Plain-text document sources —
- Opening Delimiter -

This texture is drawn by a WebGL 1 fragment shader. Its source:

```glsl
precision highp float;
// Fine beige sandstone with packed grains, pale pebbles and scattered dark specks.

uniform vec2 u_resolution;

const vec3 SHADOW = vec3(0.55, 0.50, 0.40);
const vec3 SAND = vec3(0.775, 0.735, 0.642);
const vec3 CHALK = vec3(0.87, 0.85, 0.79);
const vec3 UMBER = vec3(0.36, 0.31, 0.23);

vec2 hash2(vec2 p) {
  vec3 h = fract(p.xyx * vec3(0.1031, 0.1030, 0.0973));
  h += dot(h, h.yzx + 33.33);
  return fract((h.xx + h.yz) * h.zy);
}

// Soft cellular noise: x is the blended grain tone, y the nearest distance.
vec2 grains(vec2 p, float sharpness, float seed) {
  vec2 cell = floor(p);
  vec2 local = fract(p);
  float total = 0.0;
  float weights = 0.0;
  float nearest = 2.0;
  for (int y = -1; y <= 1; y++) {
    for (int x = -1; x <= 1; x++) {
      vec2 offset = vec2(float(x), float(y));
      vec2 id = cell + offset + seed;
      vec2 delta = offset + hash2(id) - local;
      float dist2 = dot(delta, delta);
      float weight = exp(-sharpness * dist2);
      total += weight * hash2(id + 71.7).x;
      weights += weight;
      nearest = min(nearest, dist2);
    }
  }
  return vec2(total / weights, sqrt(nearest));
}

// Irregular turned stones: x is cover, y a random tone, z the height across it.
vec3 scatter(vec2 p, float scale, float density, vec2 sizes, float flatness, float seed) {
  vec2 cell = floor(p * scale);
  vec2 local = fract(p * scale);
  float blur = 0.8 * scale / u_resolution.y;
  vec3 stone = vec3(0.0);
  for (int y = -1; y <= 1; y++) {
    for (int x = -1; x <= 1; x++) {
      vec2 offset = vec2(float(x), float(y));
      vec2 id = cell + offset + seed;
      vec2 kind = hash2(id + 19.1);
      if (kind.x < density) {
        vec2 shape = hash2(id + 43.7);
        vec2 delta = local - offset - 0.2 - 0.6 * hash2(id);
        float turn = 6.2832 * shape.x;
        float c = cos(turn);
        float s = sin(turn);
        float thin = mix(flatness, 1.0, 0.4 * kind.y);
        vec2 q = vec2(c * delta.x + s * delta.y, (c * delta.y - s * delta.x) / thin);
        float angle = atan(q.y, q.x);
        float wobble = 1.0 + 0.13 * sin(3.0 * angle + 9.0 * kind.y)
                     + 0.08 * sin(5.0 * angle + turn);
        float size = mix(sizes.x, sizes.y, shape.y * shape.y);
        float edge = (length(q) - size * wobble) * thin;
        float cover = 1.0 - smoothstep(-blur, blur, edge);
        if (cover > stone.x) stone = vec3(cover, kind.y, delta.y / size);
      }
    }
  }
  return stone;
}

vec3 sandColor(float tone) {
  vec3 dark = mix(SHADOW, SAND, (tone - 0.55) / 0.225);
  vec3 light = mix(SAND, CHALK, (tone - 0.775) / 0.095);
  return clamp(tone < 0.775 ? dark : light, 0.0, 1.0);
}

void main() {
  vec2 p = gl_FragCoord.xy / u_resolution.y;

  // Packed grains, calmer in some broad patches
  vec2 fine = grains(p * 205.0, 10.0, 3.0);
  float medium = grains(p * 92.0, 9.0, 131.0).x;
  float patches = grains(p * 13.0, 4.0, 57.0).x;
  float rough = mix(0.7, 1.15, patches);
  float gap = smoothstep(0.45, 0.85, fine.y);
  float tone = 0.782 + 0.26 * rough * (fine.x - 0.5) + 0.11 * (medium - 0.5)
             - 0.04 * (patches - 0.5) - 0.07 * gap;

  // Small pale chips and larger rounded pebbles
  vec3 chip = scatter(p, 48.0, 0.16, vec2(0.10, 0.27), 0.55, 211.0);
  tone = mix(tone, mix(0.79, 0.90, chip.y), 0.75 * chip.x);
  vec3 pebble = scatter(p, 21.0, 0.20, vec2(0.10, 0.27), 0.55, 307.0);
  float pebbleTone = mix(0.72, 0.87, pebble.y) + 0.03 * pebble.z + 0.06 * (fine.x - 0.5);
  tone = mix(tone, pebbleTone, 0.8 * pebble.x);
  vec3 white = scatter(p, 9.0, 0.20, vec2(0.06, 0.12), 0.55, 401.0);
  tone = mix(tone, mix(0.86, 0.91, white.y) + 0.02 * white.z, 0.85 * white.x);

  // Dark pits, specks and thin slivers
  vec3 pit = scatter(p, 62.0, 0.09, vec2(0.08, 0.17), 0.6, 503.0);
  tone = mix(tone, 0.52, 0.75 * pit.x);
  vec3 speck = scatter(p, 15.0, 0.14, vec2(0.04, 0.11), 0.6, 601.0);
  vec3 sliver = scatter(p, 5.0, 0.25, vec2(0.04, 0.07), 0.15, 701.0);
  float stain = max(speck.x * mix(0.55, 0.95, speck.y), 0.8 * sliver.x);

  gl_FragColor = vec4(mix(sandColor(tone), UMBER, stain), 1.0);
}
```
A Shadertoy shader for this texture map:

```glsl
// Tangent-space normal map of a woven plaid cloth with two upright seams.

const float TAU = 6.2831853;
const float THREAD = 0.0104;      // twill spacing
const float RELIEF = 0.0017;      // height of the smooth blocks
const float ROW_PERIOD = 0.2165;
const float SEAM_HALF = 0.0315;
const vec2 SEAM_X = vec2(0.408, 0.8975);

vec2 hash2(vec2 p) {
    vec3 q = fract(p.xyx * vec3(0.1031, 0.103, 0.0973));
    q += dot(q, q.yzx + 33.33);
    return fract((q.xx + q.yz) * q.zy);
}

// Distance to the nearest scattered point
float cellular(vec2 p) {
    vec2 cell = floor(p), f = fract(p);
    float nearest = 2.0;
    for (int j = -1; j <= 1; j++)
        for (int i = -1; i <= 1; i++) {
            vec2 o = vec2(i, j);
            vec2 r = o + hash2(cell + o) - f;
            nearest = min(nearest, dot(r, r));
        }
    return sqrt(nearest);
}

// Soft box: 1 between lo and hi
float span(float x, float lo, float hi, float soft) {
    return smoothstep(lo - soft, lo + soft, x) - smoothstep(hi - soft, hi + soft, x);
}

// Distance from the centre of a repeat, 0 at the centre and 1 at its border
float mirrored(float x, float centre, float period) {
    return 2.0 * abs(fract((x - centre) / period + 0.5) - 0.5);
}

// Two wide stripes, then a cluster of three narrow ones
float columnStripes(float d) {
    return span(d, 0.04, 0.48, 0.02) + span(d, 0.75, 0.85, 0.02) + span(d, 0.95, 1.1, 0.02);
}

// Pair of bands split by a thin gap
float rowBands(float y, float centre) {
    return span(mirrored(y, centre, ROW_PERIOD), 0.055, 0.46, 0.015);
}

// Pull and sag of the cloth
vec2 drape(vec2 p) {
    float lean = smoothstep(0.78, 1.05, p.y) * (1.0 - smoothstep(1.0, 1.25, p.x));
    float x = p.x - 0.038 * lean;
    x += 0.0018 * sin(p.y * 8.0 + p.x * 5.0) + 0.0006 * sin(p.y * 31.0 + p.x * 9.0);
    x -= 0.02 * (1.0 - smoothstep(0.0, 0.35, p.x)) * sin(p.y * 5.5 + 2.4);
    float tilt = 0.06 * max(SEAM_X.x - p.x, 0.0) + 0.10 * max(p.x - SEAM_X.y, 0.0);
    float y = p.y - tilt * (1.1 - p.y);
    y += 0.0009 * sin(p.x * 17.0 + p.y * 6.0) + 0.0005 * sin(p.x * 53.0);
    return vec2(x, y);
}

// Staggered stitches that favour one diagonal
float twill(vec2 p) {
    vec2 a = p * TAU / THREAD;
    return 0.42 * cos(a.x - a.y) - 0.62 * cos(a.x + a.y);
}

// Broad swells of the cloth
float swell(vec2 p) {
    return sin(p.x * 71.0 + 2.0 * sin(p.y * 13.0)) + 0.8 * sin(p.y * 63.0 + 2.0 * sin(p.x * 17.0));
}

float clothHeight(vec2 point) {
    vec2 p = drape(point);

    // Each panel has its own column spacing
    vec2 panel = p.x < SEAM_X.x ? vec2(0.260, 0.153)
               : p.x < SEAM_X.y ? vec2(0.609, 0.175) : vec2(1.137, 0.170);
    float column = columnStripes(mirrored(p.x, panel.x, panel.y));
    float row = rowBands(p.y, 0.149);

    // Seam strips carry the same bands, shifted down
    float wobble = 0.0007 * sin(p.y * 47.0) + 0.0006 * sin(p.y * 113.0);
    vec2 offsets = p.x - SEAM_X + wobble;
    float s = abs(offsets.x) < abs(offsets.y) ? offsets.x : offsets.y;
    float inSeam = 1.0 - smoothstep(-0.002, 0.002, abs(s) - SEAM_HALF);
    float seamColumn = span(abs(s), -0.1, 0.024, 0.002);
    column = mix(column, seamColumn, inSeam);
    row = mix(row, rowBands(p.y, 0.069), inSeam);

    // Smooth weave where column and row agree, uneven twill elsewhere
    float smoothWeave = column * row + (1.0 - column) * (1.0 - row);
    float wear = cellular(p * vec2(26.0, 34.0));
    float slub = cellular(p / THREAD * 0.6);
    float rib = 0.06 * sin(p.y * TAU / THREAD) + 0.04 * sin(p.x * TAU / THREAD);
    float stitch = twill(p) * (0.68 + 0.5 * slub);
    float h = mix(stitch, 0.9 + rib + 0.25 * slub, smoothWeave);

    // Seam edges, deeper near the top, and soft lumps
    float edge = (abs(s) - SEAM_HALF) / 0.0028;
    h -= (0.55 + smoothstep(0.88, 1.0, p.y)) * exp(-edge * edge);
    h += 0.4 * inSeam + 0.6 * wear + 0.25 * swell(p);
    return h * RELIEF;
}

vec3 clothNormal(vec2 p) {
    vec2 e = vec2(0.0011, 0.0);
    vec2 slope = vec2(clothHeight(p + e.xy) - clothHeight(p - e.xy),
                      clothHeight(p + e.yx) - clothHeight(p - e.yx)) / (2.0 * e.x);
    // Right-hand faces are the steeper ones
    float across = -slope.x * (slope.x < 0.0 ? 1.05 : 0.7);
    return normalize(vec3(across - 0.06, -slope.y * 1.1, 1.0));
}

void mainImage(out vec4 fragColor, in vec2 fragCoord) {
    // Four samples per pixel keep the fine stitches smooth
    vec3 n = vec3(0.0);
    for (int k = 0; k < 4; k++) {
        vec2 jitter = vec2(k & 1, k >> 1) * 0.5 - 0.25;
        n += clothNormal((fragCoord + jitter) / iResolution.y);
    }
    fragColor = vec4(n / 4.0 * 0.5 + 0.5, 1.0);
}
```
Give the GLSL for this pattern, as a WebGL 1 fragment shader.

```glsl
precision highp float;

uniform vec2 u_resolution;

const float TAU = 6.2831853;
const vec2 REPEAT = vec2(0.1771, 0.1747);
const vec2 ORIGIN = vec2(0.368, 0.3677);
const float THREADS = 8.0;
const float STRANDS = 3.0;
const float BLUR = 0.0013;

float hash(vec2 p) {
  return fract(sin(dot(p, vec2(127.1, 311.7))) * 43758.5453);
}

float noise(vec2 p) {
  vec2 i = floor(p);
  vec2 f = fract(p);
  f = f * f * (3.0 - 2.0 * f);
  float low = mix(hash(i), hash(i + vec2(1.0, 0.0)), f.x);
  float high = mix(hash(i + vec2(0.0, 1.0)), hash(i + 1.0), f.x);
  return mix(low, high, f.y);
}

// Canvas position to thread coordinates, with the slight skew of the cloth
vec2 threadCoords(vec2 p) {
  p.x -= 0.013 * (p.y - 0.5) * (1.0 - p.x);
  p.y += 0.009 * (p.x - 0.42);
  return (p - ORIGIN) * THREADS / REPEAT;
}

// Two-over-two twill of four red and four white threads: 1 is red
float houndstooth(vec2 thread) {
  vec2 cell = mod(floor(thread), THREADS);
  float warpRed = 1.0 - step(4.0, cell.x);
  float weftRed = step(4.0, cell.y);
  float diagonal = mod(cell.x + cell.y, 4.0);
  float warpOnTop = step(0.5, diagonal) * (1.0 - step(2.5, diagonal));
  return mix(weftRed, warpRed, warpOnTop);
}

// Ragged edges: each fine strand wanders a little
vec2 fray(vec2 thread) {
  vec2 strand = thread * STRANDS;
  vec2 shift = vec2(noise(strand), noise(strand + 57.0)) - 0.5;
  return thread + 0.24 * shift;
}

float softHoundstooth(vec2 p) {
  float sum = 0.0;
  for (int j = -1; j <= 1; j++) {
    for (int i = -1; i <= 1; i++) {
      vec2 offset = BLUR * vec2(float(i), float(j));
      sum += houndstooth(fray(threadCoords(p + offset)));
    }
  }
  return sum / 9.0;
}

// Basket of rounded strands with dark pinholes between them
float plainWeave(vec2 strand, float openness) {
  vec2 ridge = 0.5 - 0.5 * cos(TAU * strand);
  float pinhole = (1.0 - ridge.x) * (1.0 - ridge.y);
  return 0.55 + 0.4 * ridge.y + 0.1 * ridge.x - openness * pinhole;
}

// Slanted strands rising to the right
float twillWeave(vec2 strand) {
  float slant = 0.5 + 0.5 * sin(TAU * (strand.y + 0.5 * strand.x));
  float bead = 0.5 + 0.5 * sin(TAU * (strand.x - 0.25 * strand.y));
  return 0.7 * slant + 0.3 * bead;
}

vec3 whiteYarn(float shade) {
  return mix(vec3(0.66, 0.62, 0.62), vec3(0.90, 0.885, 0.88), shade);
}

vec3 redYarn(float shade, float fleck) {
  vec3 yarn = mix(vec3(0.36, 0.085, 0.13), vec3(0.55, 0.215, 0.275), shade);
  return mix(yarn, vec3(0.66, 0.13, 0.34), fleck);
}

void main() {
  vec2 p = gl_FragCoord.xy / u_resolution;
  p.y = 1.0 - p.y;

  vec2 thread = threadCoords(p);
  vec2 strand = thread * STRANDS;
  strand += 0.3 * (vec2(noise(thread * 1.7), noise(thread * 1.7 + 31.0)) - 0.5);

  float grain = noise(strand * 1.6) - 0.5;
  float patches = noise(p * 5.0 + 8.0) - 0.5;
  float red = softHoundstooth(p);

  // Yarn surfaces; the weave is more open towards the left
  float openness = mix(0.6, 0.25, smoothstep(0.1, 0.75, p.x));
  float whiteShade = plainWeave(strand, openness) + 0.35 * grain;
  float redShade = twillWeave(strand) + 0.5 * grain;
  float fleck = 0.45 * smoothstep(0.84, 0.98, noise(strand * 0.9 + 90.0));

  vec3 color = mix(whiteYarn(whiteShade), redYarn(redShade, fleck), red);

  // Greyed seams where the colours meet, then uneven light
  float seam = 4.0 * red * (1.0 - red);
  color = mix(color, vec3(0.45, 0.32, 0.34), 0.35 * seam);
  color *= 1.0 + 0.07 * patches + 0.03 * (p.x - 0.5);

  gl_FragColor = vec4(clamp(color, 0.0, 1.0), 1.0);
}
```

- Closing Delimiter -

Task instructions — Only a number is wanted here: the count of lines in the data that contain the string "rounded".

Written answer — 2